Messages of congratulations were pouring in from all over the world for South African female business executive Saray N’kusi Khumalo who on Thursday became the first black woman to scale and reach the top of Mount Everest in Asia’s Himalayas in Nepal.
At 29,029 feet, or 8,840 meters above sea level, Mount Everest is the highest and most prominent mountain on earth based on measurement to sea level. Almost 300 people have died trying to climb Mount Everest. Four of these deaths took place this season.
Less than 5,000 people have managed to summit Everest since Edmund Hilary made history by becoming the first person to do so in 1953.
Born in Zambia, with a Rwandan bloodline and now a South African, Khumalo achieved her goal of becoming the first black woman from Africa to summit Mount Everest after four attempts.
On social media, Saray Khumalo was trending at number one with congratulatory messages streaming in from many prominent and ordinary individuals.
Khumalo had to be rescued from Mount Everest by helicopter during her previous attempt to summit in 2017 after she was injured during inclement weather.

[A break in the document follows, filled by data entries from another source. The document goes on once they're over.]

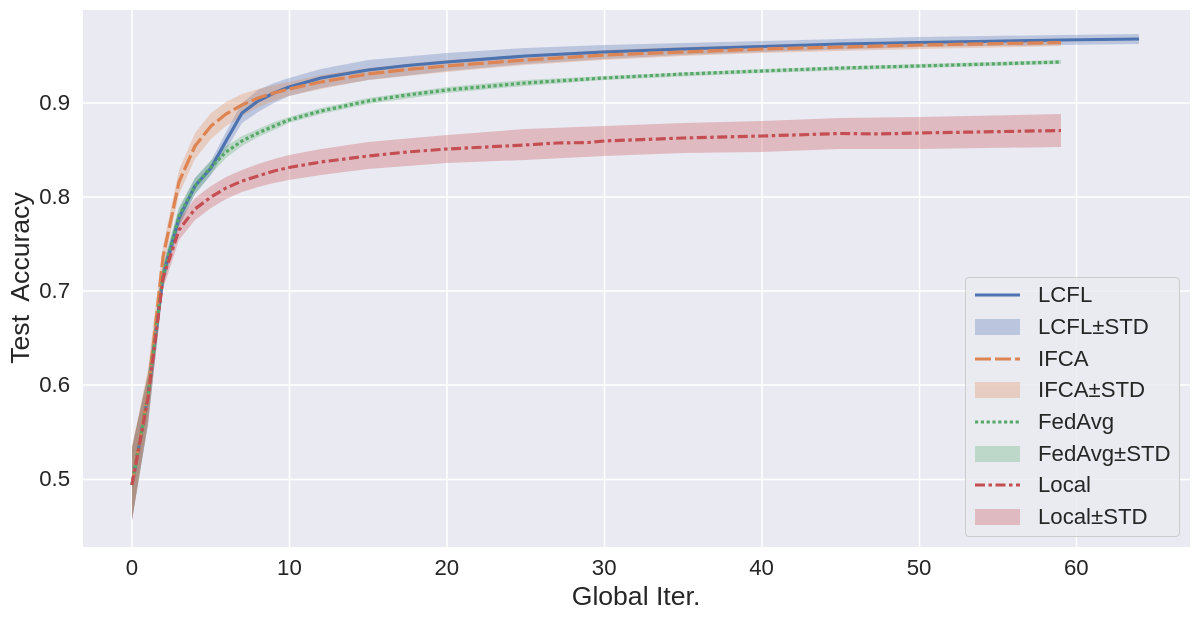
<!DOCTYPE html>
<html lang="en">
<head>
<meta charset="utf-8">
<title>Test accuracy by global iteration</title>
<style>
:root {
  --paper: #ffffff;
  --panel: #eaeaf2;
  --ink: #262626;
  --frame: #cccccc;
  --lcfl: #4c72b0;
  --ifca: #dd8452;
  --fedavg: #55a868;
  --local: #c44e52;
}
* { box-sizing: border-box; margin: 0; padding: 0; }
html, body { width: 1200px; height: 619px; overflow: hidden; background: var(--paper); }
.chart {
  position: relative; width: 1200px; height: 619px; overflow: hidden;
  color: var(--ink); font: 22.2px/1 "Liberation Sans", Arial, sans-serif;
}
.plot { position: absolute; inset: 0; display: block; }
.panel { fill: var(--panel); }
.grid { stroke: var(--paper); stroke-width: 1.5; fill: none; }
.band { fill-opacity: .3; stroke: none; }
.line { fill: none; stroke-width: 3.2; stroke-linejoin: round; }
.lcfl { --tone: var(--lcfl); }
.ifca { --tone: var(--ifca); }
.fedavg { --tone: var(--fedavg); }
.local { --tone: var(--local); }
.line { stroke: var(--tone); }
.band { fill: var(--tone); }
.ifca.line { stroke-dasharray: 16 4; }
.fedavg.line { stroke-dasharray: 3.2 2.6; }
.local.line { stroke-dasharray: 10 3.5 3.5 3.5; }
.x-ticks, .y-ticks { position: absolute; display: grid; list-style: none; }
.x-ticks {
  left: 53.3px; top: 557px; width: 1101.8px;
  grid-template-columns: repeat(7, 1fr); text-align: center;
}
.y-ticks {
  left: 20px; top: 56px; width: 50px; height: 470.5px;
  grid-template-rows: repeat(5, 1fr); align-items: center; text-align: right;
}
.axis-title { position: absolute; font-size: 26.6px; font-weight: 400; white-space: pre; transform: translate(-50%, -50%); }
.x-title { left: 636px; top: 596px; }
.y-title { left: 20px; top: 278px; transform: translate(-50%, -50%) rotate(-90deg); }
.legend {
  position: absolute; left: 965px; top: 276.5px; width: 214.5px; height: 260px;
  display: grid; grid-template-rows: repeat(8, 31.7px); padding: 2px 0 0 9px;
  background: rgba(234, 234, 242, .8); border: 1.2px solid var(--frame); border-radius: 4px;
  list-style: none;
}
.legend li { display: flex; align-items: center; gap: 18px; white-space: nowrap; }
.legend svg { flex: none; display: block; }
</style>
</head>
<body>
<main class="chart">
  <svg class="plot" width="1200" height="619" viewBox="0 0 1200 619" aria-hidden="true">
    <rect class="panel" x="83" y="10" width="1107" height="537"/>
    <path class="grid" d="M132 10V547M289.5 10V547M447 10V547M604.5 10V547M762 10V547M919.5 10V547M1076.5 10V547M83 103H1190M83 197H1190M83 291H1190M83 385H1190M83 479.5H1190"/>

    <g id="deviation-bands">
      <path class="band lcfl" d="M132 449L148 374 163 265 179 209 195 178 211 161 226 132 242 103 258 90 274 83 289 78 321 69 368 60 447 53 525 48 604 45 683 43 762 41 919 37 1061 35 1139 34V44L1061 45 919 47 762 52 683 55 604 59 525 64 447 71 368 80 321 88 289 96 274 103 258 112 242 123 226 150 211 175 195 194 179 227 163 287 148 424 132 520Z"/>
      <path class="band ifca" d="M132 447L148 369 163 246 179 170 195 133 211 113 226 102 242 94 258 89 274 85 289 82 321 75 368 68 447 60 525 55 604 50 683 47 762 45 919 41 1061 39V46L919 49 762 53 683 56 604 60 525 65 447 72 368 80 321 89 289 96 274 101 258 107 242 116 226 126 211 139 195 159 179 194 163 268 148 418 132 520Z"/>
      <path class="band fedavg" d="M132 447L148 374 163 265 179 207 195 178 211 160 226 146 242 136 258 129 274 122 289 117 321 108 368 98 447 87 525 80 604 76 762 69 919 64 1061 60V64L919 68 762 73 604 80 525 86 447 93 368 104 321 114 289 123 274 130 258 137 242 146 226 158 211 174 195 194 179 225 163 285 148 424 132 520Z"/>
      <path class="band local" d="M132 447L148 375 163 267 179 220 195 198 211 186 226 177 242 170 258 164 274 159 289 155 321 149 368 142 447 135 525 129 604 126 683 123 762 121 840 118 919 117 1061 114V147L919 149 840 149 762 152 683 153 604 156 525 160 447 163 368 169 321 175 289 180 274 183 258 187 242 192 226 199 211 208 195 220 179 240 163 289 148 424 132 520Z"/>
    </g>

    <g id="mean-lines">
      <path class="line lcfl" d="M132 485L148 395 163 276 179 218 195 186 211 168 226 141 242 113 258 101 274 93 289 87 321 78 368 70 407 65.5 447 62 525 56 604 52 683 49 762 46.5 840 44 919 42.5 1061 40 1139 39"/>
      <path class="line ifca" d="M132 485L148 393 163 257 179 182 195 146 211 126 226 114 242 105 258 98 274 93 289 89 321 82 368 74 407 69.5 447 66 525 60 604 55 683 52 762 49 840 47 919 45 1061 42.5"/>
      <path class="line fedavg" d="M132 485L148 396 163 275 179 216 195 186 211 167 226 152 242 141 258 133 274 126 289 120 321 111 368 101 407 95 447 90 525 83 604 78 683 74 762 71 840 68 919 66 1061 62"/>
      <path class="line local" d="M132 485L148 398 163 278 179 230 195 209 211 197 226 188 242 181 258 176 274 171 289 167.5 321 162 368 156 407 152 447 149 525 145 557 143 588 142.5 604 141 683 138 762 136 840 133.5 880 134 919 133 1061 130.5"/>
    </g>
  </svg>

  <ul class="y-ticks">
    <li>0.9</li><li>0.8</li><li>0.7</li><li>0.6</li><li>0.5</li>
  </ul>
  <ul class="x-ticks">
    <li>0</li><li>10</li><li>20</li><li>30</li><li>40</li><li>50</li><li>60</li>
  </ul>
  <p class="axis-title y-title">Test  Accuracy</p>
  <p class="axis-title x-title">Global Iter.</p>

  <ul class="legend">
    <li><svg width="45" height="16"><path class="line lcfl" d="M0 8H45"/></svg>LCFL</li>
    <li><svg width="45" height="16"><rect class="band lcfl" width="45" height="16"/></svg>LCFL±STD</li>
    <li><svg width="45" height="16"><path class="line ifca" d="M0 8H45"/></svg>IFCA</li>
    <li><svg width="45" height="16"><rect class="band ifca" width="45" height="16"/></svg>IFCA±STD</li>
    <li><svg width="45" height="16"><path class="line fedavg" d="M0 8H45"/></svg>FedAvg</li>
    <li><svg width="45" height="16"><rect class="band fedavg" width="45" height="16"/></svg>FedAvg±STD</li>
    <li><svg width="45" height="16"><path class="line local" d="M0 8H45"/></svg>Local</li>
    <li><svg width="45" height="16"><rect class="band local" width="45" height="16"/></svg>Local±STD</li>
  </ul>
</main>
</body>
</html>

After being on Everest during both the Serac fall in 2014 and the earthquake in 2015, she reached the south summit in 2017.
Through pure perseverance, grit and courage she decided to return to Mount Everest in 2019. During this expedition, she supported the Dr Thandi Ndlovu Foundation.
In 2012, Saray summitted Mt Kilimanjaro and in the process raised funds for the Lunchbox Fund.
Her mountaineering passion took hold and she embarked on a journey to climb the highest peak on each continent, not for herself but for the education of African children. She summitted Mt Elbrus in 2014 and Mt Aconcagua in 2015.
Khumalo became a Nelson Mandela Libraries ambassador and raised nearly R1 million for school libraries.
She is also the founder of 7 Summits with a purpose, an initiative that raises money for underprivileged schools through her climbing.
“My dream is to go higher and go further for as long as I breathe. To pave a way for my children and other ordinary people, so we may realise and accept that ordinary people like us can achieve extraordinary heights,” she says on the initiative’s website.
“To not think too much about the difficulties on the way but keep focused on the end goal and to take their hand, motivate them to realise that they too may dream the impossible dream.”
(Compiled by Daniel Friedman. Additional reporting, ANA)